Femoroacetabular Impingement Syndrome, or hip impingement, is a condition that occurs when the ball and socket of the hip joint do not properly align. As a result, they grind into each other instead of gliding, which can cause pain, decreased range of motion, and wearing down of the joint. However, by strengthening the muscles of the hip and core, it is possible to decrease these symptoms, and get some relief from the pain.
A hip impingement is a potentially painful and stiff condition that limits the femoroacetabular (aka hip) joint. Hip impingements are due to a structural problem with one of the two parts of the joint, namely the ball (which is the round head of the femur/thigh bone) and the socket (a concave hole in the pelvis that allows the ball to glide through it). An impingement can come in two types: a cam type, which affects the ball, or a pincer type, which affects the socket. Sometimes both can be present.
Hip impingements can start off with no symptoms at all. However, as the malady progresses, the patient may experience discomfort in end ranges of the movement (i.e., bringing the knee up toward the chest or stretching the leg all the way back). If the issue is not addressed, the pain progresses until it becomes painful at rest due to excessive irritation of the joint.
In both the pincer and cam types of impingement, a deformity causes the ball and the socket to bump into each other instead of gliding, causing pain.
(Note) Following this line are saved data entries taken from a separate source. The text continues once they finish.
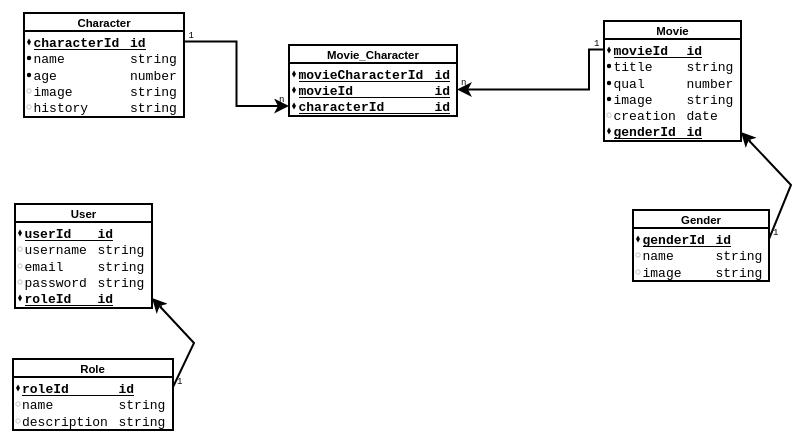
<!DOCTYPE html>
<html lang="en">
<head>
<meta charset="utf-8">
<title>Entity relationship diagram</title>
<style>
:root { --paper: #fff; --ink: #000; --optional: #b4b4b4; }
* { box-sizing: border-box; }
html, body { margin: 0; overflow: hidden; background: var(--paper); }
.diagram { position: relative; width: 804px; height: 444px; overflow: hidden; color: var(--ink); }
.entity { position: absolute; border: 2px solid var(--ink); background: var(--paper); }
.entity h2 {
  margin: 0; height: 18px; padding-top: 1px; border-bottom: 2px solid var(--ink);
  font: bold 11.4px/16px "Liberation Sans", sans-serif; text-align: center;
}
.fields {
  list-style: none; margin: 0; padding: 4px 0 0;
  font: 13px/16.25px "Liberation Mono", monospace;
}
.fields li { display: flex; height: 16.25px; white-space: nowrap; }
.bullet { flex: none; width: 8.5px; height: 12px; }
.pair { display: grid; grid-template-columns: var(--name-width) auto; height: 14px; }
.key .pair { font-weight: bold; border-bottom: 1px solid var(--ink); }
.character { left: 23px; top: 12px; width: 162px; height: 106px; --name-width: 96.5px; }
.movie-character { left: 288px; top: 44px; width: 170px; height: 73px; --name-width: 136px; }
.movie-character .fields { padding-top: 3.5px; }
.movie { left: 603px; top: 20px; width: 139px; height: 122px; --name-width: 73px; }
.user { left: 14px; top: 203px; width: 139px; height: 106px; --name-width: 73px; }
.gender { left: 632px; top: 209px; width: 138px; height: 73px; --name-width: 73px; }
.role { left: 11.5px; top: 358px; width: 162px; height: 73px; --name-width: 96.5px; }
.connectors { position: absolute; left: 0; top: 0; }
.connectors text { font: 9px "Liberation Mono", monospace; fill: var(--ink); }
.connectors polyline { fill: none; stroke: var(--ink); stroke-width: 2; }
.symbols { position: absolute; }
</style>
</head>
<body>
<main class="diagram">
  <svg class="symbols" width="0" height="0" aria-hidden="true">
    <defs>
      <g id="key"><polygon points="4,2.5 6,6 4,9.5 2,6" fill="var(--ink)"/></g>
      <g id="required"><circle cx="4" cy="6" r="2.2" fill="var(--ink)"/></g>
      <g id="optional"><circle cx="4" cy="6" r="2.2" fill="none" stroke="var(--optional)" stroke-width=".8"/></g>
    </defs>
  </svg>

  <section class="entity character">
    <h2>Character</h2>
    <ul class="fields">
      <li class="key"><svg class="bullet"><use href="#key"/></svg><span class="pair"><span>characterId</span><span>id</span></span></li>
      <li><svg class="bullet"><use href="#required"/></svg><span class="pair"><span>name</span><span>string</span></span></li>
      <li><svg class="bullet"><use href="#required"/></svg><span class="pair"><span>age</span><span>number</span></span></li>
      <li><svg class="bullet"><use href="#optional"/></svg><span class="pair"><span>image</span><span>string</span></span></li>
      <li><svg class="bullet"><use href="#optional"/></svg><span class="pair"><span>history</span><span>string</span></span></li>
    </ul>
  </section>

  <section class="entity movie-character">
    <h2>Movie_Character</h2>
    <ul class="fields">
      <li class="key"><svg class="bullet"><use href="#key"/></svg><span class="pair"><span>movieCharacterId</span><span>id</span></span></li>
      <li class="key"><svg class="bullet"><use href="#key"/></svg><span class="pair"><span>movieId</span><span>id</span></span></li>
      <li class="key"><svg class="bullet"><use href="#key"/></svg><span class="pair"><span>characterId</span><span>id</span></span></li>
    </ul>
  </section>

  <section class="entity movie">
    <h2>Movie</h2>
    <ul class="fields">
      <li class="key"><svg class="bullet"><use href="#key"/></svg><span class="pair"><span>movieId</span><span>id</span></span></li>
      <li><svg class="bullet"><use href="#required"/></svg><span class="pair"><span>title</span><span>string</span></span></li>
      <li><svg class="bullet"><use href="#required"/></svg><span class="pair"><span>qual</span><span>number</span></span></li>
      <li><svg class="bullet"><use href="#required"/></svg><span class="pair"><span>image</span><span>string</span></span></li>
      <li><svg class="bullet"><use href="#optional"/></svg><span class="pair"><span>creation</span><span>date</span></span></li>
      <li class="key"><svg class="bullet"><use href="#key"/></svg><span class="pair"><span>genderId</span><span>id</span></span></li>
    </ul>
  </section>

  <section class="entity user">
    <h2>User</h2>
    <ul class="fields">
      <li class="key"><svg class="bullet"><use href="#key"/></svg><span class="pair"><span>userId</span><span>id</span></span></li>
      <li><svg class="bullet"><use href="#optional"/></svg><span class="pair"><span>username</span><span>string</span></span></li>
      <li><svg class="bullet"><use href="#optional"/></svg><span class="pair"><span>email</span><span>string</span></span></li>
      <li><svg class="bullet"><use href="#optional"/></svg><span class="pair"><span>password</span><span>string</span></span></li>
      <li class="key"><svg class="bullet"><use href="#key"/></svg><span class="pair"><span>roleId</span><span>id</span></span></li>
    </ul>
  </section>

  <section class="entity gender">
    <h2>Gender</h2>
    <ul class="fields">
      <li class="key"><svg class="bullet"><use href="#key"/></svg><span class="pair"><span>genderId</span><span>id</span></span></li>
      <li><svg class="bullet"><use href="#optional"/></svg><span class="pair"><span>name</span><span>string</span></span></li>
      <li><svg class="bullet"><use href="#optional"/></svg><span class="pair"><span>image</span><span>string</span></span></li>
    </ul>
  </section>

  <section class="entity role">
    <h2>Role</h2>
    <ul class="fields">
      <li class="key"><svg class="bullet"><use href="#key"/></svg><span class="pair"><span>roleId</span><span>id</span></span></li>
      <li><svg class="bullet"><use href="#optional"/></svg><span class="pair"><span>name</span><span>string</span></span></li>
      <li><svg class="bullet"><use href="#optional"/></svg><span class="pair"><span>description</span><span>string</span></span></li>
    </ul>
  </section>

  <svg class="connectors" width="804" height="444" viewBox="0 0 804 444">
    <defs>
      <marker id="arrow" markerUnits="userSpaceOnUse" markerWidth="15" markerHeight="15" refX="4" refY="7.5" orient="auto">
        <polygon points="0,0 15,7.5 0,15 4,7.5" fill="var(--ink)"/>
      </marker>
    </defs>
    <g class="cardinalities">
      <text x="188.5" y="38">1</text>
      <text x="279" y="102">n</text>
      <text x="594" y="46">1</text>
      <text x="461" y="85">n</text>
      <text x="773" y="235">1</text>
      <text x="746" y="143">n</text>
      <text x="177" y="384">1</text>
      <text x="157" y="309">n</text>
    </g>
    <g class="relations" marker-end="url(#arrow)">
      <polyline points="184,41.5 236.5,41.5 236.5,106 278,106" marker-end="url(#arrow)"/>
      <polyline points="604,49.5 589,49.5 589,89.5 468,89.5" marker-end="url(#arrow)"/>
      <polyline points="769,239 791,185 748.5,140" marker-end="url(#arrow)"/>
      <polyline points="173,387 194,343 159.5,306" marker-end="url(#arrow)"/>
    </g>
  </svg>
</main>
</body>
</html>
The grinding can cause an inflammation of the joint, or even arthritis of the hip if allowed to continue for too long. The loss of range of motion will become greater as time goes on as well, as the joint develops wear and tear from the constant grinding.
Many impingements are a result of bone structure from birth. Over time, this becomes exacerbated with activity. While exercise does NOT cause this malady, improper movement patterns and poor technique may cause the structural issues to get worse, as the bones grind up against each other in the joint.
As with many other painful joint conditions, getting your weight down is a critical step in decreasing the forces flowing through your hip. Remember, when you run or walk briskly, you are not just carrying your body weight, but a multiple of up to five times your weight, depending on how fast you are going. By decreasing your weight via a healthy diet and PAIN-FREE exercises (muscle burn is good, pain is bad), you can decrease the painful shock forces flowing through your hip.
The best way to treat a hip impingement is to strengthen the hip and core muscles surrounding the joint. Having core stability is important because you need to provide support for the pelvis, which hold the “socket” for the ball of the hip. In addition, it is important to provide stability and support for the hip joint by strengthening the gluteal muscles, especially the posterior glutes, aka the “side butt.” While it cannot correct the deformity entirely, this will help absorb the shock forces and decrease the progression of the degeneration.